Taste copiously while you cook to make sure that it’ll turn out all right, and if it doesn’t taste good, add something new, like horseradish or cumin or caraway seeds. » Continue reading this post…
There’s this thing we do in my family which is our way of letting each other know that one of us is in the way of the other. The key to understanding this action is that there are absolutely no words involved. Say, for instance, that I’m standing at the silverware drawer, putting away the knives and forks, and my mother needs a skillet from the cabinet that’s directly behind me. Instead of saying, “Excuse me, could I grab a skillet from the cabinet directly behind you,” she maneuvers me out of the way with her hip, grabs the skillet around the still open silverware drawer, and leaves me wondering what happened as I find myself four feet away from the drawer with a lonely spoon dangling from my fingers.
This is normal.
Imagine that times five hundred. This is Easter.
Holidays at my house revolve around food, which means that holidays at my house happen in the kitchen. This Easter, my four other family members plus Elisabeth, a German TA from Gettysburg College, swept through the kitchen in a psychotic, gyrating mess attempting to make a cohesive dinner appear. I was in charge of the menu–molasses and rum rubbed ham, roasted potatoes with caper butter and breadcrumbs, green beans, caramelized pearl onions and grapes, cheddar biscuits, and the coup-de-grace, fennel and lemon glazed cake (which, of course, my younger brothers wouldn’t eat, citing the cake’s “cabbage” content).
Being in charge of Easter is an interesting change of pace for a former holiday peon. One year, you’re the kitchen multi-tool, you peel potatoes, trim green beans, and of course, put together deviled eggs which are always made and never eaten. The next, you’re telling someone else to wash and cut, boil water, and watch as your mother takes charge of the deviled eggs, while you now make sauces, crumble spices to just the right proportions, and prepare the ham. » Continue reading this post…
It’s funny how, despite my multiple heritages, I claim certain aspects more. For example – I claim my Polish heritage more than anything else. But when asked where I’m from in the States, I say the South nine times out of ten.
It is true, I am from the South. I was born in Virginia and now live in North Carolina. But for my more formative years (ages 4 – 18) I lived in New York. I guess my nomadic lifestyle has allowed me to claim the best of either of the worlds.
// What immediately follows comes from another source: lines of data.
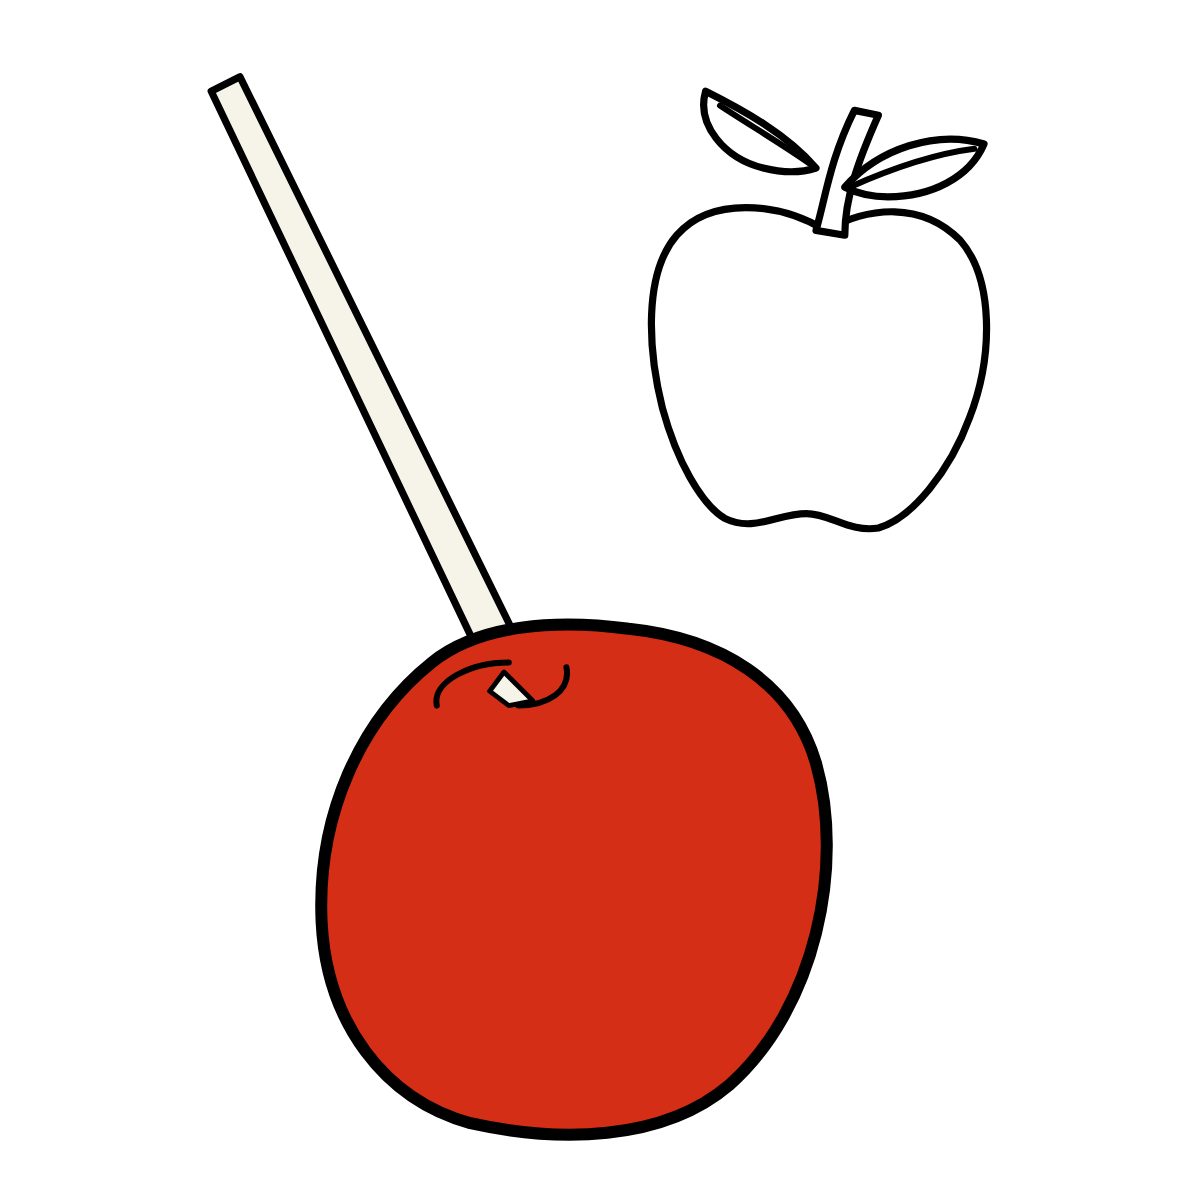
<!DOCTYPE html>
<html lang="en">
<head>
<meta charset="utf-8">
<title>Candy Apple</title>
<style>
  :root {
    --paper: #ffffff;
    --ink: #000000;
    --candy-red: #d42e16;
    --stick-cream: #f6f3e8;
    --apple-white: #ffffff;
  }
  html, body {
    margin: 0;
    padding: 0;
    width: 1200px;
    height: 1200px;
    overflow: hidden;
    background: var(--paper);
  }
  .artboard {
    display: block;
    width: 1200px;
    height: 1200px;
  }
  .outline { stroke: var(--ink); stroke-linejoin: round; stroke-linecap: round; }
</style>
</head>
<body>
<svg class="artboard" viewBox="0 0 500 500" xmlns="http://www.w3.org/2000/svg" role="img" aria-label="A red candy apple on a stick beside an outlined apple">
  <g id="candy-apple">
    <path class="outline" d="M88 38 L100 32 L226 288 L210 294 Z" fill="var(--stick-cream)" stroke-width="3"/>
    <path class="outline" fill="var(--candy-red)" stroke-width="5"
      d="M180 276 C200 260 232 258 262 262 C300 266 330 284 340 318 C352 360 340 420 304 452 C276 476 232 476 196 468 C160 458 136 426 134 384 C132 340 150 300 180 276 Z"/>
    <path class="outline" fill="none" stroke-width="2.5"
      d="M182 294 C180 284 196 276 212 276 M216 294 C228 294 238 288 236 278"/>
    <path class="outline" d="M204 288 L212 294 L222 292 L210 280 Z" fill="var(--stick-cream)" stroke-width="2"/>
  </g>
  <g id="outlined-apple">
    <path class="outline" fill="var(--apple-white)" stroke-width="3"
      d="M344 96 C324 84 296 82 282 98 C268 114 270 146 276 170 C282 192 292 210 302 216 C314 222 324 214 336 214 C346 214 354 222 366 220 C380 216 396 196 404 174 C414 148 414 116 400 100 C384 84 362 86 344 96 Z"/>
    <path class="outline" fill="var(--apple-white)" stroke-width="3"
      d="M340 96 C344 82 346 66 356 46 L366 48 C358 66 352 82 352 98 Z"/>
    <path class="outline" fill="var(--apple-white)" stroke-width="3"
      d="M340 70 C328 56 310 46 294 38 C290 52 302 66 318 70 C326 72 334 72 340 70 Z"/>
    <path class="outline" fill="none" stroke-width="2.5" d="M340 70 C326 60 312 52 300 44"/>
    <path class="outline" fill="var(--apple-white)" stroke-width="3"
      d="M352 78 C366 62 390 54 410 60 C404 74 388 82 370 82 C362 82 356 80 352 78 Z"/>
    <path class="outline" fill="none" stroke-width="2.5" d="M354 78 C372 70 390 64 406 62"/>
  </g>
</svg>
</body>
</html>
Easter is the perfect example of my picking and choosing of my heritages. When it comes to Easter, I think of two things: chocolate and ham. Those years I was a vegetarian, I would think: chocolate and yam. Almost ham, but not quite. It’s a joke, roll with it.
As far as the foods though, I claim Southern pride when it comes to chocolate. My grandma’s fudge is pride-worthy. And with ham, or yams for that matter, I go with my Northern grandma and her honied ham and candied yams.
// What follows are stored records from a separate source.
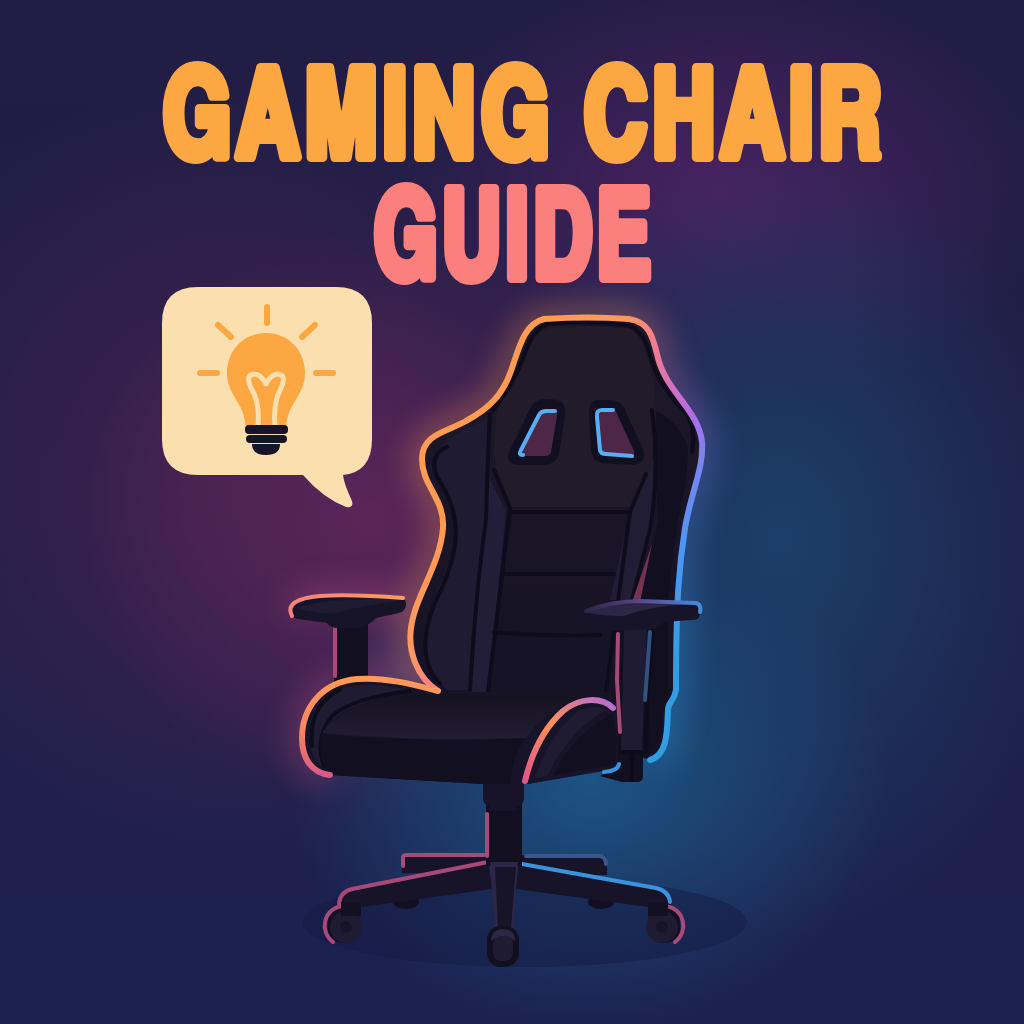
<!DOCTYPE html>
<html lang="en">
<head>
<meta charset="utf-8">
<title>Gaming Chair Guide</title>
<style>
:root {
  --night: #201f48;
  --orange: #fda743;
  --coral: #fb7f7c;
  --cream: #fcdfae;
  --ink: #17142a;
  --ink-deep: #110f20;
  --ink-soft: #1f1b33;
  --ink-light: #2b2745;
  --plum: #a84a78;
  --blue: #3a93df;
}
* { margin: 0; padding: 0; box-sizing: border-box; }
html, body { width: 1024px; height: 1024px; overflow: hidden; }
.poster {
  position: relative;
  width: 1024px;
  height: 1024px;
  overflow: hidden;
  background:
    radial-gradient(ellipse 300px 250px at 590px 780px, #1c5484 0%, #1c548400 100%),
    radial-gradient(ellipse 300px 400px at 780px 540px, #1b4069 0%, #1b406900 100%),
    radial-gradient(ellipse 290px 290px at 370px 520px, #5c2559 0%, #5c255900 100%),
    radial-gradient(ellipse 330px 220px at 720px 190px, #4a2160 0%, #4a216000 100%),
    radial-gradient(ellipse 380px 400px at 230px 480px, #40214f 0%, #40214f00 100%),
    linear-gradient(#211d45, var(--night) 50%, #1c2150);
}
.poster > svg { position: absolute; inset: 0; }
.title { position: absolute; inset: 0; }
.title svg { display: block; }
.title text {
  font-family: "TeX Gyre Heros Cn", "Liberation Sans", sans-serif;
  font-weight: 700;
  font-size: 124px;
  letter-spacing: 6px;
  stroke-width: 10px;
  stroke-linejoin: round;
}
.title-main { fill: var(--orange); stroke: var(--orange); }
.title-sub { fill: var(--coral); stroke: var(--coral); }
.rays { stroke: var(--orange); stroke-width: 6; stroke-linecap: round; }
.bulb-glass { fill: var(--orange); }
.filament { fill: none; stroke: var(--cream); stroke-width: 5; stroke-linecap: round; stroke-linejoin: round; }
.dark { fill: var(--ink); }
.deep { fill: var(--ink-deep); }
.soft { fill: var(--ink-soft); }
.light { fill: var(--ink-light); }
.rim { fill: none; stroke-width: 6; stroke-linecap: round; stroke-linejoin: round; }
.seam { fill: none; stroke: #0e0c1b; stroke-width: 4; stroke-linecap: round; stroke-linejoin: round; }
.edge { fill: none; stroke-width: 4; stroke-linecap: round; stroke-linejoin: round; }
.edge-plum { stroke: var(--plum); }
.edge-blue { stroke: var(--blue); }
</style>
</head>
<body>
<main class="poster">

  <svg class="chair" width="1024" height="1024" viewBox="0 0 1024 1024" role="img" aria-label="Gaming chair with glowing edges">
    <defs>
      <linearGradient id="back-rim" gradientUnits="userSpaceOnUse" x1="430" y1="520" x2="670" y2="670">
        <stop offset="0" stop-color="#ff9b52"/>
        <stop offset=".2" stop-color="#ff9860"/>
        <stop offset=".36" stop-color="#f27a92"/>
        <stop offset=".58" stop-color="#b56be6"/>
        <stop offset=".8" stop-color="#4f96f6"/>
        <stop offset="1" stop-color="#319de2"/>
      </linearGradient>
      <linearGradient id="seat-rim" x1="0" y1="0" x2="0" y2="1">
        <stop offset="0" stop-color="#ff9a58"/>
        <stop offset=".5" stop-color="#fb8760"/>
        <stop offset="1" stop-color="#d95a86"/>
      </linearGradient>
      <linearGradient id="bolster-rim" x1="0" y1="1" x2="1" y2="0">
        <stop offset="0" stop-color="#e2558a"/>
        <stop offset=".5" stop-color="#fd9058"/>
        <stop offset="1" stop-color="#b46ad8"/>
      </linearGradient>
      <linearGradient id="arm-rim" x1="0" y1="0" x2="1" y2="0">
        <stop offset="0" stop-color="#f5817c"/>
        <stop offset="1" stop-color="#ff9d55"/>
      </linearGradient>
      <linearGradient id="right-arm-rim" x1="0" y1="0" x2="1" y2="0">
        <stop offset="0" stop-color="#2b2745"/>
        <stop offset=".5" stop-color="#5c4a8c"/>
        <stop offset="1" stop-color="#3f8ee0"/>
      </linearGradient>
      <linearGradient id="back-fill" x1="0" y1="0" x2="0" y2="1">
        <stop offset="0" stop-color="#1d1829"/>
        <stop offset="1" stop-color="#151225"/>
      </linearGradient>
      <linearGradient id="cushion-fill" x1="0" y1="0" x2="0" y2="1">
        <stop offset="0" stop-color="#15121f"/>
        <stop offset="1" stop-color="#221d31"/>
      </linearGradient>
      <filter id="glow" x="-30%" y="-30%" width="160%" height="160%">
        <feGaussianBlur stdDeviation="16"/>
      </filter>
      <path id="back-shape" d="M438 691C416 677 408 650 411 628C415 596 440 566 443 528C445 499 422 486 422 459C422 434 447 432 466 421C490 408 503 394 511 371C519 348 524 324 544 319Q588 316 629 319C650 322 653 338 658 358C666 391 699 411 702 442C704 468 691 492 685 528C679 566 676 600 676 690C674 702 668 702 668 710C667 730 668 755 650 760"/>
      <path id="seat-edge" d="M438 691C412 684 384 677 357 679C322 682 302 708 302 738C302 759 312 773 330 775"/>
      <path id="bolster-edge" d="M525 781C532 752 545 727 563 711C580 697 602 697 613 708"/>
      <g id="side-wheel">
        <rect x="-13" y="-19" width="32" height="36" rx="15" class="deep"/>
        <circle cx="5" cy="1" r="16" class="soft"/>
        <circle cx="5" cy="1" r="6" class="dark"/>
        <path class="edge edge-plum" d="M-8 16C-22 6 -18 -18 2 -20"/>
      </g>
    </defs>

    <ellipse cx="525" cy="922" rx="222" ry="45" fill="#151a42" opacity=".45"/>

    <g class="edge-glow" filter="url(#glow)" opacity=".55" fill="none" stroke-width="16">
      <use href="#back-shape" stroke="url(#back-rim)"/>
      <use href="#seat-edge" stroke="#c0507c"/>
      <path d="M290 606Q300 595 405 598" stroke="#c0507c"/>
    </g>

    <g class="left-armrest">
      <rect x="334" y="618" width="34" height="72" class="deep"/>
      <path class="edge edge-plum" d="M335 628V676"/>
      <path class="dark" d="M289 610C288 598 305 595 324 595L400 597Q406 598 406 604Q406 611 399 613L376 618Q368 628 352 628H338Q330 628 327 623L298 619Q290 617 289 610Z"/>
      <path class="soft" d="M296 608Q330 597 402 600Q350 608 332 614Q308 612 296 608Z"/>
      <path class="edge" stroke="url(#arm-rim)" d="M292 616C286 604 297 598 320 596Q350 594 403 598"/>
    </g>

    <g class="base">
      <path class="dark" d="M402 857Q402 854 406 854H488V873H402ZM520 855H602Q607 855 607 860V875H520Z"/>
      <path class="edge edge-plum" d="M403 866V857Q403 855 407 855H484"/>
      <path class="edge" stroke="#39568f" d="M526 856H600Q606 857 606 864"/>
      <ellipse cx="406" cy="902" rx="13" ry="7" class="deep"/>
      <ellipse cx="601" cy="902" rx="13" ry="7" class="deep"/>
      <path class="dark" d="M489 863L350 889Q338 893 338 907H362L492 889Z"/>
      <path class="dark" d="M518 863L660 888Q672 892 671 907H648L516 889Z"/>
      <path class="edge edge-plum" d="M339 904Q340 892 352 889L488 862"/>
      <path class="edge edge-blue" d="M522 864L656 888Q669 891 670 902"/>
      <use href="#side-wheel" x="341" y="926"/>
      <use href="#side-wheel" transform="translate(667 926) scale(-1 1)"/>
      <path class="deep" d="M341 902H361V916H341ZM648 902H668V916H648Z"/>
      <rect x="486" y="800" width="36" height="66" class="deep"/>
      <path class="edge edge-plum" d="M487 814V856"/>
      <path class="dark" d="M483 778H524V798Q524 805 517 806V811H490V806Q483 805 483 798Z"/>
      <path class="light" d="M490 862H518L513 930H495Z"/>
      <path class="dark" d="M495 867H516L511 928H498Z"/>
      <rect x="487" y="926" width="32" height="41" rx="14" class="deep"/>
      <path class="light" d="M491 941Q491 929 503 929Q515 929 515 941Q503 933 491 941Z"/>
      <rect x="493" y="936" width="20" height="25" rx="8" class="soft"/>
    </g>

    <g class="backrest">
      <use href="#back-shape" fill="url(#back-fill)"/>
      <path class="soft" d="M491 416C462 432 438 439 436 462C438 486 458 500 456 530C451 575 426 602 425 636Q424 670 448 690H470L490 500Z"/>
      <path class="light" opacity=".55" d="M490 480L506 510L488 692H469L486 520Z"/>
      <path class="light" opacity=".5" d="M646 476L630 512L610 600H634L653 530L656 450Z"/>
      <path class="deep" d="M654 410Q678 420 688 448Q688 480 678 520Q672 560 668 600L640 604L658 520Z"/>
      <path fill="#211b2a" d="M520 372Q532 329 551 328Q588 325 625 328Q643 330 652 376Q660 404 652 460L632 507H510L496 468Q490 430 500 402Z"/>
      <path class="seam" d="M549 324Q588 321 625 325Q642 327 649 352Q657 384 684 411Q697 427 692 452M549 324Q534 327 525 353Q514 384 493 410M490 414Q488 450 486 520Q476 590 470 690M494 470L510 508L488 692M652 410Q660 470 650 530L632 600M646 474L630 512L606 690M511 512H630M502 574H614M494 632Q550 637 600 635"/>
      <path class="seam" d="M447 447Q428 455 437 477C464 516 459 550 441 590C424 622 417 660 440 684"/>
      <path class="deep" d="M532 405Q536 399 546 399L557 400Q567 402 565 414L559 453Q557 464 544 465H517Q504 463 510 450Z"/>
      <path class="deep" d="M589 411Q589 400 600 400H612Q621 401 625 410L643 449Q647 463 634 465L602 463Q592 461 591 450Z"/>
      <path fill="#4d2648" d="M538 414Q541 409 547 409H553Q558 410 557 416L551 452Q550 456 545 456H522Q517 455 520 450Z"/>
      <path fill="#4d2648" d="M595 416Q595 409 601 409H611Q615 409 617 414L634 451Q636 457 630 457L604 455Q599 454 598 450Z"/>
      <path class="edge" stroke="#58aef5" d="M555 411H547Q541 411 539 415L521 450Q518 455 523 455"/>
      <path class="edge" stroke="#58aef5" d="M613 410H602Q596 410 597 417L600 450Q601 454 606 454L632 456"/>
      <path fill="#743351" d="M652 544L632 602H640Z"/>
      <use href="#back-shape" class="rim" stroke="url(#back-rim)"/>
    </g>

    <g class="seat">
      <path class="dark" d="M438 691C412 684 384 677 357 679C322 682 302 708 302 738C302 759 312 773 330 775L482 784H528L604 771L618 766V708Q604 692 560 694Z"/>
      <path class="soft" d="M310 742Q306 700 343 688Q375 680 410 691Q350 702 330 722Q318 740 326 768Q312 764 310 742Z"/>
      <path class="seam" d="M312 746Q308 705 340 690M324 766Q314 738 332 716Q352 698 410 691"/>
      <path fill="url(#cushion-fill)" d="M430 692Q500 695 582 697Q545 712 526 738Q430 742 322 733Q336 711 375 702Z"/>
      <path class="deep" d="M321 734Q420 743 526 738Q512 756 511 784L482 784L330 775Q317 758 321 734Z"/>
      <path class="dark" d="M526 738Q546 709 582 697Q604 696 614 708Q622 738 616 766L528 784H511Q512 756 526 738Z"/>
      <path class="soft" d="M535 779Q548 736 578 711Q600 702 612 714L604 711Q568 732 548 775Z"/>
      <path class="deep" d="M554 775Q570 736 612 714Q620 742 614 765Z"/>
      <use href="#seat-edge" class="rim" stroke="url(#seat-rim)"/>
      <use href="#bolster-edge" class="rim" stroke="url(#bolster-rim)"/>
    </g>

    <g class="right-armrest">
      <path class="deep" d="M615 622H668V700Q662 706 662 720Q662 745 648 756L643 757V776Q643 782 637 782H622L600 776L618 766Z"/>
      <path class="soft" d="M624 628H647L642 752H621Z"/>
      <path class="seam" d="M653 628L647 702L646 752M622 752H643M632 754V780"/>
      <path class="edge edge-plum" d="M618 634L617 680L620 732"/>
      <path class="edge" stroke="#31527f" d="M650 632L645 700"/>
      <path class="edge edge-blue" d="M604 772Q618 771 619 764"/>
      <path class="dark" d="M581 617Q580 610 594 607Q616 601 640 600L697 602Q703 603 702 609L699 617Q698 620 692 620L664 622L655 629L612 631Q582 630 581 617Z"/>
      <path class="light" d="M584 612Q610 602 640 602L690 604Q650 606 624 616Q600 616 584 612Z"/>
      <path class="edge" stroke="url(#right-arm-rim)" d="M586 611Q612 601 640 601L695 603Q702 604 700 612"/>
    </g>
  </svg>

  <svg class="idea-bubble" width="1024" height="1024" viewBox="0 0 1024 1024" role="img" aria-label="Speech bubble with a light bulb">
    <path fill="var(--cream)" d="M198 287H336Q372 287 372 323V439Q372 472 343 475Q344 484 352 501Q354 508 346 507Q323 498 303 475H198Q162 475 162 439V323Q162 287 198 287Z"/>
    <path class="rays" d="M267 307V323M218 325L231 337M315 325L302 337M200 373H217M316 373H333"/>
    <path class="bulb-glass" d="M266 333C289 333 305 351 305 373C305 395 288 402 286 427H246C244 402 227 395 227 373C227 351 243 333 266 333Z"/>
    <path class="filament" d="M258 425Q260 402 251 388Q245 375 254 374Q261 374 266 384Q271 374 278 374Q287 375 281 388Q273 402 275 425"/>
    <rect x="245" y="425" width="43" height="9" rx="4" class="dark"/>
    <rect x="246" y="435" width="41" height="8" rx="4" class="dark"/>
    <path class="dark" d="M252 444H280Q280 455 266 455Q252 455 252 444Z"/>
  </svg>

  <h1 class="title">
    <svg width="1024" height="300" viewBox="0 0 1024 300">
      <text class="title-main" x="163" y="157" textLength="724" lengthAdjust="spacingAndGlyphs">GAMING CHAIR</text>
      <text class="title-sub" x="374" y="278" textLength="282" lengthAdjust="spacingAndGlyphs">GUIDE</text>
    </svg>
  </h1>

</main>
</body>
</html>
During my last visit to Gretna, Virginia – the home of my dad’s grandparents – I found my grandma’s secret for her devilish fudge: A cookbook from 1939 entitled: The Southern Cook Book of Fine Old Dixie Recipes (a cook book she’s had since they were married.)
This cookbook is a rare find: wooden panels serve as the cover, red yarn as the bindings and pages that don’t adhere to consecutive numbering (page 46 is followed by the index, the title page preceded by page 8).
In addition to the lyrics from antebellum South that border on racist (“Carry dat load on your head, De Lord will bless your good corn bread,” “I’s got a girl in Afriky, She’s az purty az can be”) and recipes that make 1200 gallons of Burgoo, I found my grandma’s recipe for fudge on page 46 (found at the front of the book). » Continue reading this post…